John Clark here:
It’s easy to rationalize not going to conferences: The dog needs someone to let him out, it’s too far/expensive, I won’t know anyone, everyone’s more successful. Fact is, none of these excuses help one become a better or more successful writer. It’s also true (but easily forgotten) that hanging with other people who share your passion is not only tons of fun, it’s energizing as hell.
I’ve gone to BOSCONE several times in the past. It’s in Boston, is for fantasy and sci-fi writers as well as fans and has a killer art show that you can bid on, as well as a cool huckster’s room. Each time, I’ve come away determined to do more writing.
Since I’m a regular here at MCW and had a story in this year’s Level Best Anthology Stone Cold, I decided it was time to explore a conference out of my comfort zone. Looking back at the last three days, I can easily say it was one of the smartest moves I’ve made in the past ten years. Herewith are snippets as viewed by a Crime Bake newbie as well as some of the things I came away with that are wicked cool.
Friday started off with two Master Classes. I signed up for “Writing the YA Mystery” given by Peter Abrahams. Those who read the blog regularly know I really liked his Echo Falls series. Among the nuggets he shared were; fiction is about reversals, torment your protagonist, push everything as far as possible, Make sure what you are doing advances the story and be original. When he made the following observation, my ears really pricked up. Peter said the only difference between YA and adult fiction is the age of the character. While that (to my mind at least) isn’t 100% true, the point behind it is. Namely, that YA fiction has far less language and action constraints than does juvenile or middle-grade fiction.
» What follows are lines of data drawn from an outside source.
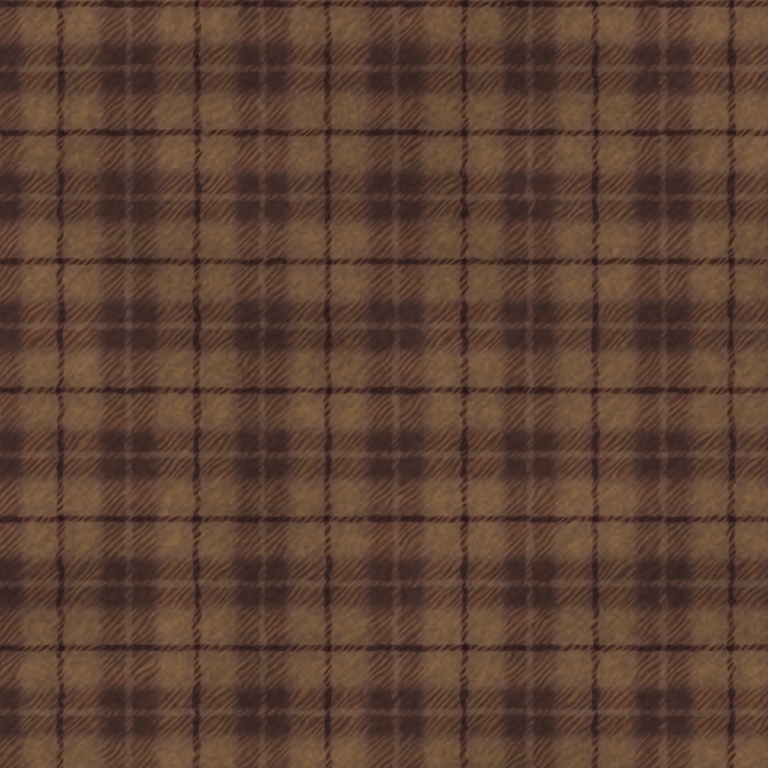
This texture is drawn by a WebGL 1 fragment shader. Its source:

```glsl
precision highp float;
// Brushed brown flannel check: warp and weft share one stripe profile of
// gold fields, dark bands, a pale centre thread and a thin dark line.
// A diagonal twill chooses which yarn is on top; noise adds the fuzzy nap.

uniform vec2 u_resolution;

// Layout, in canvas widths
const vec2 PERIOD = vec2(0.1740, 0.1677);
const vec2 FIRST_LINE = vec2(0.0807, 0.1563);
const float PAIR_SHIFT = 0.0018;   // columns sit alternately left and right
const float LINE_HALF = 0.0040;
const float PALE_HALF = 0.0045;
const float GOLD_CENTRE = 0.0280;
const float GOLD_SPREAD = 0.0170;
const float BAND_START = 0.0530;
const float BAND_SOFT = 0.0090;

// Weave and nap
const float TWILL_COUNT = 90.0;
const float TWILL_JITTER = 0.42;
const float TWILL_DEPTH = 0.25;
const float WOBBLE = 0.0028;
const float NAP = 0.075;
const float GRAIN = 0.075;
const float PATCH = 0.07;

// Yarn colours
const vec3 GOLD = vec3(0.465, 0.345, 0.235);
const vec3 ROSE = vec3(0.405, 0.295, 0.250);
const vec3 DARK = vec3(0.245, 0.163, 0.145);
const vec3 PALE = vec3(0.405, 0.305, 0.265);
const vec3 LINE = vec3(0.165, 0.092, 0.085);
const vec3 RED_TINT = vec3(0.022, -0.006, -0.004);

const float PI = 3.14159265;

float hash(vec2 p) {
  vec3 q = fract(p.xyx * 0.1031);
  q += dot(q, q.yzx + 33.33);
  return fract((q.x + q.y) * q.z);
}

float noise(vec2 p) {
  vec2 cell = floor(p);
  vec2 f = fract(p);
  f = f * f * (3.0 - 2.0 * f);
  return mix(mix(hash(cell), hash(cell + vec2(1.0, 0.0)), f.x),
             mix(hash(cell + vec2(0.0, 1.0)), hash(cell + 1.0), f.x), f.y);
}

float signedNoise(vec2 p) {
  return 2.0 * noise(p) - 1.0;
}

// Soft thread mask around a stripe centre
float thread(float d, float halfWidth) {
  return 1.0 - smoothstep(halfWidth * 0.35, halfWidth * 1.55, d);
}

// Yarn colour across one repeat; position is measured from a dark line
vec3 yarn(float position, float period) {
  float d = abs(mod(position + 0.5 * period, period) - 0.5 * period);
  float g = (d - GOLD_CENTRE) / GOLD_SPREAD;
  vec3 colour = mix(ROSE, GOLD, exp(-g * g));
  colour = mix(colour, DARK, smoothstep(BAND_START - BAND_SOFT, BAND_START + BAND_SOFT, d));
  colour = mix(colour, PALE, 0.8 * thread(0.5 * period - d, PALE_HALF));
  return mix(colour, LINE, thread(d, LINE_HALF));
}

void main() {
  vec2 uv = gl_FragCoord.xy / u_resolution;
  vec2 diagonal = vec2(uv.x - uv.y, uv.x + uv.y) + 2.0;

  // Fuzzy displacement of the stripes
  vec2 fuzz = vec2(signedNoise(uv * 115.0), signedNoise(uv * 115.0 + 57.0));
  vec2 p = uv - FIRST_LINE + WOBBLE * fuzz * vec2(1.0, 0.55);
  p.x += PAIR_SHIFT * cos(PI * p.x / PERIOD.x);

  vec3 warp = yarn(p.x, PERIOD.x);
  vec3 weft = yarn(p.y, PERIOD.y);

  // Uneven diagonal twill, rising to the right
  float phase = diagonal.x * TWILL_COUNT
              + TWILL_JITTER * signedNoise(diagonal * vec2(62.0, 30.0));
  float clump = 0.55 + 0.75 * noise(diagonal * vec2(70.0, 38.0) + 19.0);
  float weftOnTop = 0.52 + TWILL_DEPTH * clump * sin(2.0 * PI * phase);
  vec3 colour = mix(warp, weft, weftOnTop);

  // Reddish cast where light and dark yarns cross
  float crossing = smoothstep(0.04, 0.16, abs(warp.g - weft.g));
  colour += RED_TINT * crossing * noise(uv * 42.0 + 7.0);

  // Brushed nap, fine grain and broad uneven dyeing
  float nap = signedNoise(diagonal * vec2(150.0, 55.0));
  float grain = signedNoise(uv * 240.0 + 31.0);
  float patchTone = signedNoise(uv * 9.0 + 3.0);
  colour *= 1.0 + NAP * nap + GRAIN * grain + PATCH * patchTone;

  gl_FragColor = vec4(clamp(colour, 0.0, 1.0), 1.0);
}
```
Peter also noted that when marketing middle-grade fiction, you need to focus on schools and libraries because they do most of the buying in this age range. His final observation made me sit up and really pay attention. Numerous publishers in NYC are interested in middle grade mysteries, because the demand is rising and the number being written is not.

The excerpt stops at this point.